Abstract 3236: Prosthesis-Patient Mismatch and Mitral Regurgitation After Aortic Valve Replacement: A Prospective Quantitative Study
Background: Prosthesis-patient mismatch (PPM) after aortic valve replacement (AVR) is associated with less improvement in symptoms and functional class, and poorer prognosis. Mitral regurgitation (MR) is frequent in patients undergoing AVR, and has been shown to decrease in most patients after isolated AVR. We assessed the hypothesis that PPM affects MR severity after isolated AVR.

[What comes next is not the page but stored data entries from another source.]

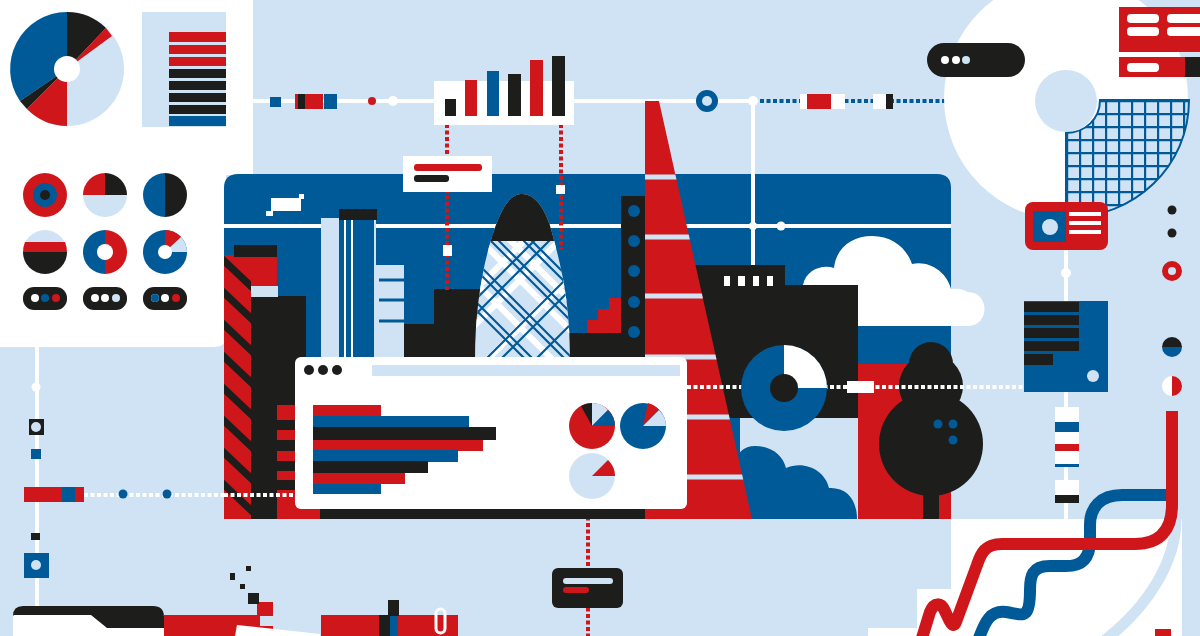
<!DOCTYPE html>
<html lang="en">
<head>
<meta charset="utf-8">
<title>City data illustration</title>
<style>
:root{--sky:#cfe3f4;--blue:#005a97;--red:#cf171b;--ink:#1d1d1b;--white:#fff}
html,body{margin:0;height:100%;overflow:hidden;background:var(--sky)}
svg{display:block;width:1200px;height:636px}
.s{fill:var(--sky)}.b{fill:var(--blue)}.r{fill:var(--red)}.k{fill:var(--ink)}.w{fill:var(--white)}
.line{fill:none;stroke:var(--white);stroke-width:4}
.dots{fill:none;stroke-width:4;stroke-dasharray:4 2.5}
.dw{stroke:var(--white)}.dr{stroke:var(--red)}.db{stroke:var(--blue)}
.curve{fill:none;stroke-width:12;stroke-linejoin:round}
</style>
</head>
<body>
<svg viewBox="0 0 1200 636" role="img" aria-label="City skyline surrounded by charts and dashboards">
<defs>
<pattern id="grid" x="1066" y="100" width="13" height="13" patternUnits="userSpaceOnUse"><path d="M0 1H13M1 0V13" stroke="#005a97" stroke-width="2.4"/></pattern>
<clipPath id="panel"><path d="M224 519V188Q224 174 238 174H937Q951 174 951 188V519Z"/></clipPath>
<clipPath id="dome"><path d="M475 360C475 310 482 270 491 240C500 210 509 194 522 194C536 194 547 210 554 240C563 275 570 305 570 360Z"/></clipPath>
<clipPath id="tower"><path d="M645 101H659L752 519H645Z"/></clipPath>
<clipPath id="brick"><path d="M224 255H251V519H224Z"/></clipPath>
<g id="pill"><rect width="44" height="23" rx="11" class="k"/><circle cx="12" cy="11" r="4" class="w"/></g>
<path id="hatch" d="M220 252L254 284V294L220 262Z" class="k"/>
</defs>
<rect width="1200" height="636" class="s"/>

<g id="connectors">
<path class="line" d="M37 340V610M253 101H750M753 101V268M1066 215V520"/>
<path class="dots db" d="M760 101H946"/>
<path class="dots dw" d="M84 495H226"/>
<path class="dots dr" d="M588 510V636"/>
</g>

<g id="chart-card">
<path class="w" d="M0 0H253V101H226V340Q224 347 214 347H0Z"/>
<rect x="222" y="0" width="31" height="175" class="w"/>
<circle cx="67" cy="69" r="57" class="s"/>
<path class="b" d="M67 69V12A57 57 0 0 0 20 101Z"/>
<path class="k" d="M67 69L20 101L27 109ZM67 69V12A57 57 0 0 1 106 28Z"/>
<path class="r" d="M67 69L27 109A57 57 0 0 0 67 126ZM67 69L106 28L112 36Z"/>
<circle cx="67" cy="69" r="13" class="w"/>
<rect x="142" y="12" width="84" height="115" class="s"/>
<path class="r" d="M169 32H226V42H169ZM169 45H226V54H169ZM169 57H226V66H169Z"/>
<path class="k" d="M169 69H226V78H169ZM169 81H226V90H169ZM169 93H226V102H169ZM169 105H226V114H169Z"/>
<rect x="169" y="116" width="57" height="10" class="b"/>
<circle cx="45" cy="195" r="22" class="r"/><circle cx="45" cy="195" r="12" class="b"/><circle cx="45" cy="195" r="5" class="k"/>
<path class="r" d="M105 195H83A22 22 0 0 1 105 173Z"/><path class="k" d="M105 195V173A22 22 0 0 1 127 195Z"/><path class="s" d="M83 195H127A22 22 0 0 1 83 195Z"/>
<path class="b" d="M165 173A22 22 0 0 0 165 217Z"/><path class="k" d="M165 173A22 22 0 0 1 165 217Z"/>
<circle cx="45" cy="252" r="22" class="s"/><path class="r" d="M25 242H65Q67 247 67 252H23Q23 247 25 242Z"/><path class="k" d="M23 252H67A22 22 0 0 1 23 252Z"/>
<path class="b" d="M105 230A22 22 0 0 0 105 274Z"/><path class="r" d="M105 230A22 22 0 0 1 105 274Z"/><circle cx="105" cy="252" r="8" class="w"/>
<circle cx="165" cy="252" r="22" class="b"/><path class="r" d="M165 252V230A22 22 0 0 1 181 237Z"/><path class="s" d="M165 252L181 237A22 22 0 0 1 187 252Z"/><circle cx="165" cy="252" r="7" class="w"/>
<use href="#pill" x="23" y="287"/><circle cx="45" cy="298" r="4" class="b"/><circle cx="56" cy="298" r="4" class="r"/>
<use href="#pill" x="83" y="287"/><circle cx="105" cy="298" r="4" class="w"/><circle cx="116" cy="298" r="4" class="s"/>
<use href="#pill" x="143" y="287"/><circle cx="155" cy="298" r="4" class="b"/><circle cx="165" cy="298" r="4" class="w"/><circle cx="176" cy="298" r="4" class="r"/>
</g>

<g id="city" clip-path="url(#panel)">
<rect x="224" y="174" width="727" height="346" class="b"/>
<path class="line" d="M224 226H951"/>
<path class="line" d="M753 174V268"/>
<path class="w" d="M271 198H299V194H304V199H301V211H273V216H266V211H271Z"/>
<g id="left-towers">
<path class="s" d="M321 218H376V265H404V360H321Z"/>
<path class="b" d="M339 220H374V360H339Z"/>
<path d="M345 220V360M352 220V360" stroke="#fff" stroke-width="2"/>
<rect x="339" y="209" width="38" height="11" class="k"/>
<path d="M379 280H404M379 300H404M379 321H404" stroke="#005a97" stroke-width="3"/>
<path class="k" d="M404 324H434V289H480V360H404ZM554 333H650V360H554Z"/>
<path class="r" d="M587 333V320H598V309H609V298H622V333Z"/>
<rect x="621" y="196" width="26" height="164" class="k"/>
<g class="b"><circle cx="634" cy="211" r="6"/><circle cx="634" cy="241" r="6"/><circle cx="634" cy="271" r="6"/><circle cx="634" cy="302" r="6"/><circle cx="634" cy="332" r="6"/></g>
<path class="r" d="M224 255H277V286H251V519H224Z"/>
<path class="k" d="M234 245H277V257H234ZM251 296H306V519H251Z"/>
<rect x="251" y="286" width="27" height="11" class="s"/>
<g clip-path="url(#brick)"><use href="#hatch"/><use href="#hatch" y="32"/><use href="#hatch" y="64"/><use href="#hatch" y="96"/><use href="#hatch" y="128"/><use href="#hatch" y="160"/><use href="#hatch" y="192"/><use href="#hatch" y="224"/></g>
<path class="r" d="M277 405H300V420H277ZM277 430H300V440H277ZM277 451H300V461H277ZM277 471H300V480H277ZM277 490H321V519H277Z"/>
<rect x="320" y="505" width="330" height="15" class="k"/>
</g>
<g id="glass-dome" clip-path="url(#dome)">
<rect x="470" y="190" width="104" height="170" class="s"/>
<g fill="none" stroke="#fff" stroke-width="6"><path d="M465 225L585 345M495 225L585 315M455 262L565 372M575 225L465 335M540 225L460 305M585 262L475 372"/></g>
<g fill="none" stroke="#005a97" stroke-width="2.2"><path d="M470 220L590 340M478 220L590 332M503 220L590 307M511 220L590 299M456 250L570 364M464 250L578 364M456 290L530 364M464 290L538 364M570 220L470 320M555 220L470 305M585 260L475 370M585 275L490 370M585 310L525 370"/></g>
<rect x="470" y="190" width="104" height="51" class="k"/>
</g>
<g id="right-block">
<rect x="740" y="417" width="118" height="103" class="s"/>
<path class="k" d="M690 265H785V285H858V418H690Z"/>
<path class="w" d="M724 276H730V286H724ZM738 276H745V286H738ZM753 276H759V286H753ZM767 276H773V286H767Z"/>
<path class="b" d="M735 465Q738 446 755 446C772 446 783 456 786 468C804 460 825 470 829 488C846 487 857 499 857 519H735Z"/>
<rect x="858" y="364" width="93" height="156" class="r"/>
</g>
<rect x="951" y="174" width="1" height="346" class="s"/>
</g>

<g id="cloud"><path class="w" d="M803 285C806 270 822 264 834 268C836 248 852 236 872 236C893 236 907 249 912 264C929 260 947 272 951 289C960 288 964 290 968 292C990 292 990 326 968 326H858V285Z"/></g>

<g id="spire" clip-path="url(#tower)">
<rect x="640" y="100" width="115" height="420" class="r"/>
<path d="M640 177H760M640 237H760M640 296H760M640 357H760M640 417H760M640 477H760" stroke="#cfe3f4" stroke-width="5"/>
</g>

<g id="tree" class="k">
<circle cx="931" cy="364" r="22"/><circle cx="931" cy="386" r="32"/><circle cx="931" cy="444" r="52"/><rect x="923" y="485" width="16" height="34"/>
<g class="b"><circle cx="938" cy="424" r="4.5"/><circle cx="953" cy="424" r="4.5"/><circle cx="953" cy="440" r="4.5"/></g>
</g>

<g id="city-links">
<path class="dots dw" d="M224 495H296M687 387H1024"/>
<path class="dots dr" d="M447 124V290M561 124V250"/>
<path class="w" d="M443 245H452V256H443ZM556 185H565V194H556ZM847 381H874V393H847Z"/>
<circle cx="753" cy="226" r="4" class="w"/><circle cx="781" cy="226" r="4.5" class="w"/>
<circle cx="784" cy="388" r="43" class="b"/><path class="w" d="M784 388V345A43 43 0 0 1 827 388Z"/><circle cx="784" cy="388" r="14" class="k"/>
</g>

<g id="browser-window">
<rect x="295" y="357" width="392" height="152" rx="6" class="w"/>
<g class="k"><circle cx="309" cy="370" r="5"/><circle cx="323" cy="370" r="5"/><circle cx="337" cy="370" r="5"/></g>
<rect x="372" y="365" width="308" height="11" class="s"/>
<path class="r" d="M313 405H381V417H313ZM313 439H483V451H313ZM313 473H405V484H313Z"/>
<path class="b" d="M313 416H469V428H313ZM313 450H458V462H313ZM313 484H381V494H313Z"/>
<path class="k" d="M313 427H496V440H313ZM313 461H428V473H313Z"/>
<circle cx="592" cy="426" r="23" class="r"/><path class="k" d="M592 426L581 406Q586 403 592 403Z"/><path class="s" d="M592 426V403Q602 403 608 410Z"/><path class="b" d="M592 426L608 410Q615 417 615 426Z"/>
<circle cx="643" cy="426" r="23" class="b"/><path class="r" d="M643 426L648 403Q655 405 659 410Z"/><path class="s" d="M643 426L659 410Q666 417 666 426Z"/>
<circle cx="592" cy="476" r="23" class="s"/><path class="r" d="M592 476L608 460Q615 467 615 476Z"/>
</g>

<g id="top-strip">
<rect x="270" y="97" width="11" height="10" class="b"/><rect x="295" y="94" width="28" height="15" class="r"/><rect x="298" y="94" width="7" height="15" class="k"/><rect x="324" y="94" width="13" height="15" class="b"/>
<circle cx="372" cy="101" r="4" class="r"/><circle cx="393" cy="101" r="5" class="w"/>
<rect x="434" y="81" width="140" height="44" class="w"/>
<path class="k" d="M445 99H456V116H445ZM508 74H521V116H508ZM552 56H565V116H552Z"/><path class="r" d="M465 80H477V116H465ZM530 60H543V116H530Z"/><rect x="487" y="71" width="12" height="45" class="b"/>
<rect x="403" y="156" width="89" height="36" class="w"/><rect x="414" y="164" width="68" height="7" rx="3" class="r"/><rect x="414" y="175" width="35" height="7" rx="3" class="k"/>
<circle cx="707" cy="101" r="11" class="b"/><circle cx="707" cy="101" r="5" class="s"/><circle cx="753" cy="101" r="5" class="w"/>
<rect x="800" y="94" width="45" height="15" class="w"/><rect x="807" y="94" width="24" height="15" class="r"/>
<rect x="873" y="94" width="20" height="15" class="w"/><rect x="886" y="94" width="7" height="15" class="k"/>
</g>

<g id="donut">
<circle cx="1066" cy="98" r="122" class="w"/>
<circle cx="1066" cy="101" r="31" class="s"/>
<path class="s" d="M1100 100H1189C1189 166 1135 218 1066 218V133C1085 133 1100 119 1100 100Z"/>
<path fill="url(#grid)" stroke="#005a97" stroke-width="2" d="M1100 100H1189C1189 166 1135 218 1066 218V133C1085 133 1100 119 1100 100Z"/>
<rect x="927" y="43" width="98" height="34" rx="17" class="k"/><circle cx="945" cy="60" r="4" class="w"/><circle cx="956" cy="60" r="4" class="w"/><circle cx="966" cy="60" r="4" class="s"/>
<path class="r" d="M1119 7H1200V52H1119ZM1119 57H1185V77H1119Z"/><rect x="1185" y="57" width="15" height="20" class="k"/>
<g class="w"><rect x="1127" y="14" width="32" height="9" rx="4"/><rect x="1167" y="14" width="40" height="9" rx="4"/><rect x="1127" y="27" width="32" height="9" rx="4"/><rect x="1167" y="27" width="40" height="9" rx="4"/><rect x="1127" y="63" width="32" height="9" rx="4"/></g>
</g>

<g id="right-rail">
<rect x="1025" y="202" width="83" height="48" rx="8" class="r"/><rect x="1033" y="211" width="33" height="31" class="b"/><circle cx="1050" cy="227" r="8" class="s"/>
<path d="M1069 214H1101M1069 223H1101M1069 232H1101" stroke="#fff" stroke-width="4"/>
<circle cx="1066" cy="273" r="5" class="w"/>
<rect x="1024" y="301" width="84" height="91" class="b"/><circle cx="1093" cy="376" r="6" class="s"/>
<path class="k" d="M1024 302H1079V312H1024ZM1024 315H1079V325H1024ZM1024 328H1079V338H1024ZM1024 341H1079V351H1024ZM1024 354H1053V365H1024Z"/>
<path class="w" d="M1055 407H1079V422H1055ZM1055 432H1079V444H1055ZM1055 451H1079V464H1055ZM1055 480H1079V495H1055Z"/>
<path class="b" d="M1055 422H1079V432H1055ZM1055 464H1079V467H1055Z"/><rect x="1055" y="444" width="24" height="7" class="r"/><rect x="1055" y="495" width="24" height="8" class="k"/>
<circle cx="1172" cy="210" r="4.5" class="k"/><circle cx="1172" cy="233" r="4.5" class="k"/>
<circle cx="1172" cy="271" r="10" class="r"/><circle cx="1172" cy="271" r="4" class="s"/>
<path class="k" d="M1162 347A10 10 0 0 1 1182 347Z"/><path class="b" d="M1162 347A10 10 0 0 0 1182 347Z"/>
<path class="w" d="M1172 376A10 10 0 0 0 1172 396Z"/><path class="r" d="M1172 376A10 10 0 0 1 1172 396Z"/>
</g>

<g id="line-chart">
<path class="w" d="M951 519H1182V636H868V628H917V589H951Z"/>
<path d="M1176 519C1176 560 1150 605 1105 640" fill="none" stroke="#cfe3f4" stroke-width="11"/>
<path class="curve db" d="M1166 495H1122C1100 495 1090 508 1090 525V540C1090 560 1080 566 1066 566H1050C1032 566 1030 576 1030 590C1030 622 1022 614 1006 612C990 610 985 622 979 638"/>
<path class="curve dr" d="M1172 411V505C1172 530 1160 544 1135 544H1002C985 544 981 553 977 565L956 622C953 630 949 620 945 611C941 602 934 602 930 612L922 638"/>
<rect x="1155" y="629" width="16" height="7" class="r"/>
</g>

<g id="left-rail">
<circle cx="36" cy="387" r="4.5" class="w"/>
<rect x="29" y="419" width="15" height="16" class="k"/><circle cx="36" cy="427" r="5" class="s"/>
<rect x="31" y="449" width="10" height="10" class="b"/>
<rect x="24" y="487" width="60" height="15" class="r"/><rect x="62" y="487" width="13" height="15" class="b"/>
<circle cx="123" cy="494" r="4.5" class="b"/><circle cx="167" cy="494" r="4.5" class="b"/>
<rect x="31" y="533" width="9" height="7" class="k"/><rect x="24" y="553" width="25" height="25" class="b"/><circle cx="36" cy="565" r="5" class="s"/>
</g>

<g id="bottom-edge">
<path class="w" d="M13 615H164V636H13Z"/>
<path class="k" d="M13 616Q13 606 23 606H153Q164 606 164 617V628H107L91 615H14Z"/>
<path class="r" d="M164 615H257V602H273V616H320V636H164Z"/>
<path class="s" d="M273 615H321V636H273ZM257 616H321V626H257Z"/>
<path class="r" d="M164 615H260V636H164Z"/>
<path class="w" d="M237 625L320 634V636H235Z"/>
<path class="k" d="M230 573H235V580H230ZM246 566H251V571H246ZM240 584H245V589H240ZM248 593H259V604H248Z"/>
<rect x="321" y="615" width="137" height="21" class="r"/>
<path class="k" d="M388 600H399V616H390V636H379V615H388Z"/><rect x="390" y="616" width="8" height="20" class="b"/>
<rect x="436" y="609" width="9" height="24" rx="4.5" fill="none" stroke="#fff" stroke-width="3"/>
<rect x="552" y="568" width="71" height="40" rx="6" class="k"/><rect x="563" y="578" width="50" height="6" rx="3" class="s"/><rect x="563" y="587" width="26" height="6" rx="3" class="r"/>
</g>
</svg>
</body>
</html>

Methods: Patients with aortic stenosis scheduled for isolated AVR and presenting holosystolic MR with an effective regurgitant orifice (ERO) ≥10 mm2 which was not considered for replacement or repair, were prospectively included. Previous mitral valve surgery and severe aortic regurgitation were excluded. We studied 38 patients (mean age 79±6 years) before (median 1.5 days) and after (median 7 days) AVR. Aortic effective orifice area (EOA) was assessed by the continuity equation and indexed by body surface area. MR was quantified using the proximal isovelocity surface area method.
Results: Preoperative mean transaortic pressure gradient and aortic valve area were 45±18 mmHg and 0.33±0.11 cm2/m2, respectively. Postoperatively, 5 patients had severe PPM (EOA <0.65 cm2/m2, 19 had moderate PPM (EOA 0.65– 0.85 cm2/m2), and 14 had no PPM (EOA >0.85 cm2/m2). These three groups did not significantly differ in terms of preoperative MR severity, age, body surface area, blood pressure, left ventricular volumes and ejection fraction. In the whole group of patients, MR ERO and regurgitant volume decreased from 15±5 mm2 to 12±6 mm2 (p<0.001) and from 28±8 ml to 16±9 ml (p<0.0001). Severe PPM was associated with a lesser decrease in regurgitant volume and in ERO (table 1⇓).
Conclusions: Severe PPM after AVR for aortic stenosis is associated with a lesser decrease in MR, affecting both ERO and regurgitant volume. This unfavourable effect may contribute to the functional impairment and adverse outcome associated with PPM.